Bidding farewell to Ozzy at the dock in Kingstown, I board the ferry to explore the kite-string of 32 islands that make up the Grenadines.
My first stop is Bequia (pronounced Beck-way), just under an hour away. At seven square miles, this is the largest of the Grenadines and has a permanent population of around 6,000 — a balanced mix of ex-pats and locals.
Port Elizabeth is the main hub, home to a bank, a cluster of restaurants, a tourist information kiosk and a market square that doubles as the bus terminal. From here, the 12-seater ‘dollar vans’ circumnavigate the island and provide a cheap and reliable form of public transport. I squeeze in with a group of excitable school children, and race to the Bequia Beach Hotel in the cheerily-named Friendship Bay.
The 23-room hotel is the closest thing you’ll get to a resort on Bequia. A collection of suites and villas surrounding a pool and a seafront restaurant look out onto the talcum powder white sand, and over the water to über-exclusive Mustique, crowning the horizon.
The nine-mile stretch of water between the two is a path for migrating humpback whales, which lends Bequia its history in the whaling industry.
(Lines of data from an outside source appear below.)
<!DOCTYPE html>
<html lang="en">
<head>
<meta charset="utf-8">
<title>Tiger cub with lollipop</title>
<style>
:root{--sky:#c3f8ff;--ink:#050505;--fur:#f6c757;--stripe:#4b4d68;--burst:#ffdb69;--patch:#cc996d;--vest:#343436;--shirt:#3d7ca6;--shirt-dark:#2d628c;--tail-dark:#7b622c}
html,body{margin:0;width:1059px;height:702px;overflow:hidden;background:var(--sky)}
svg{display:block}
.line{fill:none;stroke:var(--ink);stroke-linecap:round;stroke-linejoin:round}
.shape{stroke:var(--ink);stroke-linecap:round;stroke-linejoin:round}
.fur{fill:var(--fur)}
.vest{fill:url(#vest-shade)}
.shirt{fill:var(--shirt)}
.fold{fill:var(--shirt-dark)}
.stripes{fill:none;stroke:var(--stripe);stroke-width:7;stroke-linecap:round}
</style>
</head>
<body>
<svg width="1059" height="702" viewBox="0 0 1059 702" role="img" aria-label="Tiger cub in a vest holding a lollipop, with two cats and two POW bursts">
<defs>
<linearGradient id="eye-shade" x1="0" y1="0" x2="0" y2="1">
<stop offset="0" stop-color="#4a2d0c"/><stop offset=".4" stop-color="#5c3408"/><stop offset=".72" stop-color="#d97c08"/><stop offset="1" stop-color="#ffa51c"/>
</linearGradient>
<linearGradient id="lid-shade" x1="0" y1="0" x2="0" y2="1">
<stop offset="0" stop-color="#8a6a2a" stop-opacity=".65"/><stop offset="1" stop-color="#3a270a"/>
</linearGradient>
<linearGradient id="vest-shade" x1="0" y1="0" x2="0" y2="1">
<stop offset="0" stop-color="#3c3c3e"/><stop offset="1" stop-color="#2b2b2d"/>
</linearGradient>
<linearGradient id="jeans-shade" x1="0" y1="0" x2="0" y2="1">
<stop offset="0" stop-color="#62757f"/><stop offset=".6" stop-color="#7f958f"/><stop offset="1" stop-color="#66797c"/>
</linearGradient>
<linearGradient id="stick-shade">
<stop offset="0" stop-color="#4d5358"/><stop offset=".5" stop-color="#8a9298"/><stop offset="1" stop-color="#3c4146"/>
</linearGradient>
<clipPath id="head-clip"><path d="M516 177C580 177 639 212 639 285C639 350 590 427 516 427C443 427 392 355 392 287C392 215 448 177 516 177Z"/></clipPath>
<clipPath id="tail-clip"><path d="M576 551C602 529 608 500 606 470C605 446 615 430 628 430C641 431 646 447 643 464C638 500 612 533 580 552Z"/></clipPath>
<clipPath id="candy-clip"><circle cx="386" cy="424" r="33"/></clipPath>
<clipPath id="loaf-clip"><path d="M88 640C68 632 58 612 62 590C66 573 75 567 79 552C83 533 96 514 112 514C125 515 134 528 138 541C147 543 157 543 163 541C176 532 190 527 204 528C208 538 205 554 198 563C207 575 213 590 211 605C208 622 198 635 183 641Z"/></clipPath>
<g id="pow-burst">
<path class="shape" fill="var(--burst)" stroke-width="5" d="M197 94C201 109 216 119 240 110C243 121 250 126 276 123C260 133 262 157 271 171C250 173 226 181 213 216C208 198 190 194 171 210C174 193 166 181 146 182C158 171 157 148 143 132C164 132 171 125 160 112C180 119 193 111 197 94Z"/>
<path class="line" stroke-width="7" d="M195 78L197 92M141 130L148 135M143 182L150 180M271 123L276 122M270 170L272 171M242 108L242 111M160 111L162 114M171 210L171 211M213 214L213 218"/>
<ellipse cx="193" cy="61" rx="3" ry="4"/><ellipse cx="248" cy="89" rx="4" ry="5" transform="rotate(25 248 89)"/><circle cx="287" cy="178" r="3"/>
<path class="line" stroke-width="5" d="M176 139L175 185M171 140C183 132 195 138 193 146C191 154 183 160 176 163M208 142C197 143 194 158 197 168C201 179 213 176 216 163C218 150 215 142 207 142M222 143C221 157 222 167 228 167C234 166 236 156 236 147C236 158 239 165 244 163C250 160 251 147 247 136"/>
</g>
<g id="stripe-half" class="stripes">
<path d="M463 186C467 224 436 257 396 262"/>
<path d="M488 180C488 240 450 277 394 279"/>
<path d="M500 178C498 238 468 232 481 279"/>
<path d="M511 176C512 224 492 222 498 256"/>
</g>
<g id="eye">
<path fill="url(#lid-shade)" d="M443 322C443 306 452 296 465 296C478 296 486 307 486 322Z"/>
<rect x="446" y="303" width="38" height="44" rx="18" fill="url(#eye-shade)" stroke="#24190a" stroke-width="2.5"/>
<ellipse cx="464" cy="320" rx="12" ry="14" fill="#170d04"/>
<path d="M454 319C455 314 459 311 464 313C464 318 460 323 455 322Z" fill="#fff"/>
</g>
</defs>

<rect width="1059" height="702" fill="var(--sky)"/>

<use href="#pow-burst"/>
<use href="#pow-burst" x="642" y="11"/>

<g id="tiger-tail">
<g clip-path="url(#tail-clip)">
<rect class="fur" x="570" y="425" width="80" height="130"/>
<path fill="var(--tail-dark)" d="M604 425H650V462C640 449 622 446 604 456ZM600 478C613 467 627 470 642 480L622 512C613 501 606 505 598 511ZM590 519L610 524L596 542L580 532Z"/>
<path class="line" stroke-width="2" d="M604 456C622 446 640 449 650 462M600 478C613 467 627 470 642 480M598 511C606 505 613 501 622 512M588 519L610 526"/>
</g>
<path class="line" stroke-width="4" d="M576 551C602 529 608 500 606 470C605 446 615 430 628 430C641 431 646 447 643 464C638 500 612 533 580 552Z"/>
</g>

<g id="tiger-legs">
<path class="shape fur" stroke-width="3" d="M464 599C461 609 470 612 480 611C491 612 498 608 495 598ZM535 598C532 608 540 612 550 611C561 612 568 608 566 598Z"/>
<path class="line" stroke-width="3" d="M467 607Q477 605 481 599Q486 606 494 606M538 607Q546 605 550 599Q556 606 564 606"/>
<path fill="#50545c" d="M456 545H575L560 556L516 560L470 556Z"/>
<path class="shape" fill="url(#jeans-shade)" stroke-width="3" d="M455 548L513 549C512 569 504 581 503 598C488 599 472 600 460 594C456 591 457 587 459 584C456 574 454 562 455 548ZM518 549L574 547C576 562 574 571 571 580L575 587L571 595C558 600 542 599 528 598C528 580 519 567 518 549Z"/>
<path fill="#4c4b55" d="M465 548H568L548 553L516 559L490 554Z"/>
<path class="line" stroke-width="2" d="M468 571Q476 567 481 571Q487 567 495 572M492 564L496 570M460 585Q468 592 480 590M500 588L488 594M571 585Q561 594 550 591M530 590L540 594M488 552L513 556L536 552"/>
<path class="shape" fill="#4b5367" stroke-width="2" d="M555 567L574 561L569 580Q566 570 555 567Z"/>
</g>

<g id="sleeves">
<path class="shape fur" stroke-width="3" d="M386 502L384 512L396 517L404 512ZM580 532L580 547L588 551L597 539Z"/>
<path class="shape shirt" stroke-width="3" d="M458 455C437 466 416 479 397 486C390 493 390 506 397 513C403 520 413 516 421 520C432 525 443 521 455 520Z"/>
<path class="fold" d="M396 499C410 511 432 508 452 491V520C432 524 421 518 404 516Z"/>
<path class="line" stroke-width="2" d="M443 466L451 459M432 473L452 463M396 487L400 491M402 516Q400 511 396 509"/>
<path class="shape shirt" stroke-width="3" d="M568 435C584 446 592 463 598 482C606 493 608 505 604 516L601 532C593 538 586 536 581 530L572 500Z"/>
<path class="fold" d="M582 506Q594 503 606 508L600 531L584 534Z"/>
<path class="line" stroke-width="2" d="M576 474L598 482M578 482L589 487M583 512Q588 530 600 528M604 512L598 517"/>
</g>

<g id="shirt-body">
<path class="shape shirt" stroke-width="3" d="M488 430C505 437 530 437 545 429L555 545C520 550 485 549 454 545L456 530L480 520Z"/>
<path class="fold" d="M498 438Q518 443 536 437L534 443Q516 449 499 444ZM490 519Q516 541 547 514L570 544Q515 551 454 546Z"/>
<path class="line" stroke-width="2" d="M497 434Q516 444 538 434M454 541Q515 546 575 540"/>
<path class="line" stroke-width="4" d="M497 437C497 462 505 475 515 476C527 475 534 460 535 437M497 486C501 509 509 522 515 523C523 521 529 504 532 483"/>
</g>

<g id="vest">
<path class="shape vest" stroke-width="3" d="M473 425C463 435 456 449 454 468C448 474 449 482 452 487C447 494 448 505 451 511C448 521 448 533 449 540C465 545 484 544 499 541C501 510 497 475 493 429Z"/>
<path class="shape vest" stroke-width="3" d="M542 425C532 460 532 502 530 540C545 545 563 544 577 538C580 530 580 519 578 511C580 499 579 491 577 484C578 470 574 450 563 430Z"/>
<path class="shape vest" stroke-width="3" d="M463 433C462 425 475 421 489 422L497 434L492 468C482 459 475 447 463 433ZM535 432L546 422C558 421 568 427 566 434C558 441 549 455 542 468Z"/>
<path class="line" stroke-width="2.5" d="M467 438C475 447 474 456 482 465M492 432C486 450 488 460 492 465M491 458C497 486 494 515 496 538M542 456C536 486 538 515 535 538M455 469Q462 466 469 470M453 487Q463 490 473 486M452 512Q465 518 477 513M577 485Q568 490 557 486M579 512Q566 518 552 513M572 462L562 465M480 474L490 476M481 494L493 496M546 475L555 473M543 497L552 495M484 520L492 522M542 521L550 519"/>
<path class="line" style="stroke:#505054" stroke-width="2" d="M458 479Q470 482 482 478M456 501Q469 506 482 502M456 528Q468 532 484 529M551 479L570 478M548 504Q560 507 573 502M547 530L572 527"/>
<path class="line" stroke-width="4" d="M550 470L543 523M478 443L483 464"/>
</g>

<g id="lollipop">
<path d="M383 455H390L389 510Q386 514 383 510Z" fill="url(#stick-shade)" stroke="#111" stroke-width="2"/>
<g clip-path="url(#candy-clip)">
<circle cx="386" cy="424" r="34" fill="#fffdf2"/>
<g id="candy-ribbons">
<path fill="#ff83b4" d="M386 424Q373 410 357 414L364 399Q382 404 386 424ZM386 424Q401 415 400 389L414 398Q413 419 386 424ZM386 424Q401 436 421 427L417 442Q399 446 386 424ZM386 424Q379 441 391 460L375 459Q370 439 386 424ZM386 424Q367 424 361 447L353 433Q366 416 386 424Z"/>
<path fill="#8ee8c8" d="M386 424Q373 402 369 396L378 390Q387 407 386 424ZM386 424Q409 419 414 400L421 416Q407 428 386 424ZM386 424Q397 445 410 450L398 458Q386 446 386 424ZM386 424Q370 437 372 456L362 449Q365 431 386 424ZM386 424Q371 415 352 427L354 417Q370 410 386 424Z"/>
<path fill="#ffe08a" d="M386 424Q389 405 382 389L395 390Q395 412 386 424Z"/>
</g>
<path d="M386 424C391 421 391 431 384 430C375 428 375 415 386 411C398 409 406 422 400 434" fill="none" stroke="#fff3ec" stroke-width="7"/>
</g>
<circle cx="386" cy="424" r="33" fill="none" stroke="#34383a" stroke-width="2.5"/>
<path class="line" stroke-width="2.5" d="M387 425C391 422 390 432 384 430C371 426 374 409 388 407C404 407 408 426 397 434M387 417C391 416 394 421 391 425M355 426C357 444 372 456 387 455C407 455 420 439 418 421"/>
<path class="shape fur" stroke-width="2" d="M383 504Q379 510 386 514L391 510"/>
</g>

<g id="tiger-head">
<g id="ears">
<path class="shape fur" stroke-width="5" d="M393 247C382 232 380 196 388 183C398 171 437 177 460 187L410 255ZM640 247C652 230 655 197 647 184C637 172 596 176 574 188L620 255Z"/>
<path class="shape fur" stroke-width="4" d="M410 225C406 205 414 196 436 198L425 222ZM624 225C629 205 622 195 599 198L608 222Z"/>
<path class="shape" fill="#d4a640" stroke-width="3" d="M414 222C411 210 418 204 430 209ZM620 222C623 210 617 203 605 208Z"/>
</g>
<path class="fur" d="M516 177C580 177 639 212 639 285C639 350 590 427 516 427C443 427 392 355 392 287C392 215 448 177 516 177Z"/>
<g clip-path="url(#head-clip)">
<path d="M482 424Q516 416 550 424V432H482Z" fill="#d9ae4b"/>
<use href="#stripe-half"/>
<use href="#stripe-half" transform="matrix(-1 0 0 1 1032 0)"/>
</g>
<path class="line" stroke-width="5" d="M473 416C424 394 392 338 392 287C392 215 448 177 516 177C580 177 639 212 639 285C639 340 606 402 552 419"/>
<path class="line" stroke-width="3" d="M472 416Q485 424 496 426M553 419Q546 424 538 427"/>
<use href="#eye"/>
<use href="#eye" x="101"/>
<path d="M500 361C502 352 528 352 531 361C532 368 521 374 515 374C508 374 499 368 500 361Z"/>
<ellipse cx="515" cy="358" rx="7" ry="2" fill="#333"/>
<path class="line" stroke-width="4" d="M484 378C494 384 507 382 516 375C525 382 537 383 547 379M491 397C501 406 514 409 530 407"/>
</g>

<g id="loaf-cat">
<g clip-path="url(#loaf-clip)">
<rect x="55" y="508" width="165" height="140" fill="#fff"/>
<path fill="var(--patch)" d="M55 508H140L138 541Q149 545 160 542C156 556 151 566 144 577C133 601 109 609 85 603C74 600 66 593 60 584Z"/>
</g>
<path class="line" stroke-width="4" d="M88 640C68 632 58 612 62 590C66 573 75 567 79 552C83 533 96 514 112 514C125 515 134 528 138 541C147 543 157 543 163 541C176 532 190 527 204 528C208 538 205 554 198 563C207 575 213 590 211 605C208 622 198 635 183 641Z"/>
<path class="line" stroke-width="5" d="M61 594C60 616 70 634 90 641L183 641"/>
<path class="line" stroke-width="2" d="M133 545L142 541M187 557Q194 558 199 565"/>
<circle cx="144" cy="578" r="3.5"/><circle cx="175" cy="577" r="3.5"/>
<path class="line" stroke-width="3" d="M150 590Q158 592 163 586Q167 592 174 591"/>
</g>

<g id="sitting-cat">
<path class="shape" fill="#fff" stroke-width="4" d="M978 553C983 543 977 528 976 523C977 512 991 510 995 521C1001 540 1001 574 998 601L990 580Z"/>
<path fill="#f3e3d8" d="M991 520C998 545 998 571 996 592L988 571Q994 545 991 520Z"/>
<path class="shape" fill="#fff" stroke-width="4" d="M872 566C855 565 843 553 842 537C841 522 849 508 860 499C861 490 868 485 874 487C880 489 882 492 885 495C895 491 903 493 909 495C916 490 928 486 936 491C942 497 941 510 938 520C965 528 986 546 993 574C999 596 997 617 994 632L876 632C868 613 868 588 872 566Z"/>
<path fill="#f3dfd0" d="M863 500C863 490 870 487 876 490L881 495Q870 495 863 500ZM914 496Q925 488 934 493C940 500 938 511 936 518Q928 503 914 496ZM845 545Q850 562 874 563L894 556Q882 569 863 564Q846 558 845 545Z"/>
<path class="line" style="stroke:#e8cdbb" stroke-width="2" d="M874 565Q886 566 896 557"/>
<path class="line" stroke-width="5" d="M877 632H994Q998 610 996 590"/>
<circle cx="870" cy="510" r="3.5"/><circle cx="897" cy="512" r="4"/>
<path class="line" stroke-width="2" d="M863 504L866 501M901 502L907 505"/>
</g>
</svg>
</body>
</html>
Today, the island is only permitted to catch four per year under international regulations, although this limit is rarely reached. Chasing the humpbacks in sail-boats and harpooning them with a hand-held spear is a tricky and perilous exercise. If one is hauled onto the concrete platform on the western fringes of the bay, an island-wide party ensues.
I spend the next two days flopping on deserted beaches, only accessed by the water taxis; operated by a few Rastafarians who are more than happy to wait while I jump off the side for a spot of snorkelling.
From Bequia, I trail further south to Union Island, hanging on the end of the Grenadines’ chain. If life on St Vincent and Bequia had the brakes on, then this blob of land has come to a complete standstill. Under palm trees in the centre of Clifton — one of two towns — dogs and goats slump in the shade and shopkeepers doze on their doorsteps. Beyond this, a single-track road winds through thick bush concealing clapboard homes and a scattering of modest guesthouses. My retreat, the Islander’s Inn, is hidden down a dusty track and once again I find myself in a Robinson Crusoe-style situation that’s a speciality in St Vincent and the Grenadines — a sweep of untouched sand, the red sun dripping over the horizon and not a soul to be seen.
There are no direct flights between the UK and St Vincent and the Grenadines. British Airways and Virgin Atlantic offer direct flights from Gatwick to Barbados; Liat operate five daily flights from there to St Vincent. www.ba.com www.flyvirgin.com www.liatairline.com
Average Flight Time: 8h30m.
Hopping between the main islands of the Grenadines is easy thanks to the cheap, regular ferries that leave St Vincent each day. Alternatively, there are domestic flights operated by SVG Air or private yacht charter. To get around the islands, locals tend to rely on the 12-seater ‘dollar vans’ that run until 10pm, although taxis are also available. www.bequiaexpress.com www.jadeninc.com www.svgair.com
When to go
January to May are the hottest, driest months, with an average daytime temperature of 29C. For the rest of the year the temperature rarely drops below 25C, but rainfall is more frequent, particularly in the wettest month, July. However, downpours are brief and this is when the islands are at their most lush.
Need to know
Visas: No visa is required by UK passport holders.
Health: No immunisations or medications are necessary.
Currency: Eastern Caribbean Dollars (EC$). £1 = 4.277.
International dialling code: 00 784.
Time difference: GMT -4.
How to do it
Kuoni offers seven-nights all-inclusive at Buccament Bay five-star resort on St Vincent from £1,799 per person including flights and transfers. www.kuoni.co.uk